Each week TheDetroitBureau.com reports on the biggest news and events happening in the auto industry and relays those stories in its weekly the Headlight News podcast. The roundup includes news, features, reviews and more.
The seemingly never-ending shortage of semiconductors force Toyota to slash production at more than a dozen plants. The move mirrors actions taken by Ford, Nissan and others in recent weeks.
Some of the other stories you need to know about include:
- Ford CEO Jim Farley saw his 2021 total compensation package come in at $22.8 million: nearly double what he received in 2020. Chairman Bill Ford and CFO John Lawler also saw increases;
- Maserati is getting into the electrification game, revealing the Gran Turismo Folgore. All Maserati EVs will wear the Folgore badge going forward;

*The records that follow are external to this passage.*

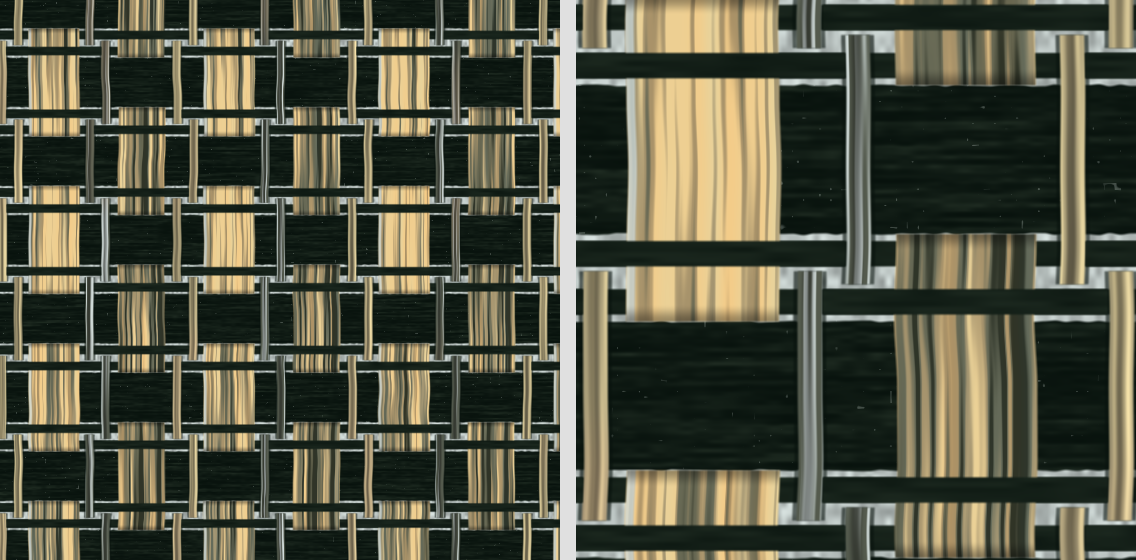
Left, the full canvas; right, a detail of the centre.
Give the GLSL for this texture, as a Shadertoy shader.

```glsl
// Woven mat: straw ribbons and thin strands run down, black bands and cords run across.
// Columns and rows alternate over and under like a checkerboard, so each layer is
// masked by its distance to the nearest crossing of the right parity.

const float CANVAS = 768.0;              // units across the canvas
const vec2 PITCH = vec2(120.0, 108.0);   // one column by one row; a repeat is two by two
const vec2 FIRST = vec2(74.0, 5.0);      // first crossing, from the top left

const vec3 BLACK  = vec3(0.03, 0.07, 0.05);
const vec3 SHEEN  = vec3(0.13, 0.18, 0.14);
const vec3 SLATE  = vec3(0.18, 0.21, 0.17);
const vec3 GREY   = vec3(0.39, 0.42, 0.36);
const vec3 KHAKI  = vec3(0.63, 0.59, 0.46);
const vec3 CREAM  = vec3(0.90, 0.83, 0.62);
const vec3 ROSE   = vec3(0.70, 0.58, 0.46);
const vec3 SILVER = vec3(0.81, 0.85, 0.84);

float hash(vec2 p) {
    p = fract(p * vec2(0.1031, 0.1137));
    p += dot(p, p.yx + 33.33);
    return fract((p.x + p.y) * p.x * 17.31);
}

float noise(vec2 p) {
    vec2 i = floor(p), f = fract(p);
    f = f * f * (3.0 - 2.0 * f);
    return mix(mix(hash(i), hash(i + vec2(1, 0)), f.x),
               mix(hash(i + vec2(0, 1)), hash(i + vec2(1, 1)), f.x), f.y);
}

// Coverage of a shape with signed distance d
float cover(float d, float soft) {
    return 1.0 - smoothstep(-soft, soft, d);
}

// Signed offset to the nearest multiple of period
float wrap(float v, float period) {
    return mod(v + 0.5 * period, period) - 0.5 * period;
}

// Dark to pale straw tones
vec3 strawTone(float t) {
    vec3 c = mix(SLATE, GREY, smoothstep(0.0, 0.3, t));
    c = mix(c, KHAKI, smoothstep(0.3, 0.6, t));
    return mix(c, CREAM, smoothstep(0.6, 0.95, t));
}

// Bundle of upright fibres, drifting slowly along its length
vec3 ribbonColor(float x, float y, float seed, float bias) {
    float drift = y * 0.004;
    float n = 0.55 * noise(vec2(x / 4.5 + seed, drift + seed))
            + 0.45 * noise(vec2(x / 2.2 + seed * 3.0, drift * 1.5));
    vec3 c = strawTone((n - 0.5) * 2.1 + 0.5 + bias);
    return mix(c, c * ROSE * 1.6, 0.6 * noise(vec2(x / 7.0 + seed * 5.0, drift)));
}

// Thin strand with bright rims and a darker groove
vec3 strandColor(float x, float y, float tan01, float seed) {
    float n = noise(vec2(x / 2.0 + seed * 7.0, y * 0.006 + seed));
    vec3 warm = mix(KHAKI * 0.8, CREAM, n);
    vec3 cool = mix(GREY * 0.75, SILVER * 0.9, smoothstep(0.35, 0.9, n));
    vec3 c = mix(cool, warm, tan01);
    c = mix(c, ROSE, 0.35 * smoothstep(0.5, 0.9, noise(vec2(seed, y * 0.008))));
    return c * (0.72 + 0.4 * smoothstep(0.5, 4.0, abs(x + 0.8)));
}

// Black yarn: fine threads across, with rare dust
vec3 bandColor(vec2 p) {
    float thread = noise(vec2(p.x * 0.025, p.y / 2.2)) * 0.7 + noise(p * vec2(0.15, 0.5)) * 0.3;
    float dust = smoothstep(0.93, 1.0, noise(p / 2.5 + 40.0));
    return mix(BLACK, SHEEN, thread * thread) + 0.22 * dust;
}

void mainImage(out vec4 fragColor, in vec2 fragCoord) {
    vec2 uv = fragCoord / iResolution.xy;
    vec2 p = vec2(uv.x, 1.0 - uv.y) * CANVAS;
    float soft = 0.5 + 0.7 * CANVAS / iResolution.y;
    vec2 q = p - FIRST;
    vec2 cell = floor(q / PITCH + 0.5);
    vec2 near = q - cell * PITCH;
    float odd = mod(cell.x, 2.0);

    // Offsets to the crossing where the band is on top, and where the ribbon is
    float dy = wrap(q.y - PITCH.y * cell.x, 2.0 * PITCH.y);
    float dx = wrap(q.x - PITCH.x * (cell.y + 1.0), 2.0 * PITCH.x);
    float sway = 2.0 * (noise(vec2(cell.x * 9.0, p.y * 0.03)) - 0.5);
    float x = near.x + sway;

    // Pale ground, with the cords and bands lying across it
    vec3 color = SILVER * (0.72 + 0.33 * noise(p / vec2(3.0, 5.0)));
    float cord = cover(abs(abs(near.y) - 43.0) - 5.8, soft);
    float band = cover(abs(near.y) - 34.5 + noise(vec2(p.x * 0.2, cell.y)), soft);
    vec3 yarn = bandColor(p);
    vec3 cordColor = mix(BLACK, SHEEN, 0.25 + 0.5 * noise(p * vec2(0.06, 0.4)));
    color = mix(color, cordColor, cord);
    color = mix(color, yarn, band);

    // Thin strands on either side of the column, over the band
    float side = x < 0.0 ? -1.0 : 1.0;
    float strandX = x - side * 49.0;
    float warmSide = side * (odd - 0.5) > 0.0 ? 1.0 : 0.0;
    float seed = cell.x * 1.7 + side * 0.6 + 20.0;
    float reach = cover(abs(dy) - 57.0, soft);
    color = mix(color, BLACK, 0.6 * reach * cover(abs(strandX) - 7.5, soft));
    color = mix(color, strandColor(strandX, p.y, warmSide, seed),
                reach * cover(abs(strandX) - 5.6, soft));

    // Straw ribbon, hidden where the band crosses over it
    float halfWidth = mix(35.0, 32.0, odd);
    vec3 straw = ribbonColor(x, p.y, odd * 17.0 + cell.x * 0.13 + 5.0, mix(0.2, -0.02, odd));
    float rim = (1.0 - odd) * cover(abs(x + 33.0) - 2.0, soft);
    straw = mix(straw, SILVER, 0.8 * rim);
    straw *= 1.0 - 0.35 * (1.0 - smoothstep(34.0, 42.0, abs(dy)));
    float ribbon = cover(abs(x) - halfWidth, soft) * cover(34.0 - abs(dy), soft);
    color = mix(color, straw, ribbon);

    // Cords that cross over the ribbon and its neighbouring strands
    float over = cord * cover(abs(dx) - 65.0, soft);
    color = mix(color, cordColor, over);

    fragColor = vec4(clamp(color, 0.0, 1.0), 1.0);
}
```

- Porsche’s expanding its electrification efforts, noting the 718 line — the Boxster and Cayman — will be the next vehicles to make the shift to battery-electric power. CEO Oliver Blume said the 911 wasn’t making the shift, although would come as a hybrid soon; and,
- Mercedes-Benz is well into its electrification program, evidenced by the opening of its new battery-pack production facility in Alabama.
Executive Editor Joe Szczesny says this week’s Top Story focuses on the ongoing struggle automakers are facing with the fallout from the war in Ukraine: materials and components shortages, moving production to other parts of the world while trying to mee the rising demand for EVs and tech-heavy vehicles.
Managing Editor Michael Strong wanted to know if the adage you don’t know what you have until it’s gone was true, so he spent a week in the Ford Edge ST-Line. The automaker’s going to phase out the Edge in a few years. So check out the review to see if he’s going to miss it.
Turning to this week, Strong notes the big stories include the first production models of the Cadillac Lyriq rolling off the line, the debut of Honda’s new wind tunnel facility in Ohio and Stellantis showing of a new propulsion system — and there will be more.
Executive Editor Larry Printz takes us back in automotive history to the 1951 debut of the Plymouth Ghia XX500 at the Chicago Auto Show. That’s followed Hudson’s 1953 debut of the Jet, aimed at competing with the Nash Rambler. However, America’s love for big cars, dooms this vehicle from the start. It wasn’t all bad, in 1961 Jaguar releases what many consider the most beautiful car ever produced: the E-Type. Find out more in this week’s podcast.
Find out more the industry’s history and more by listening to TheDetroitBureau’s latest edition of the Headlight News podcast by clicking here. And look for a new episode every Monday!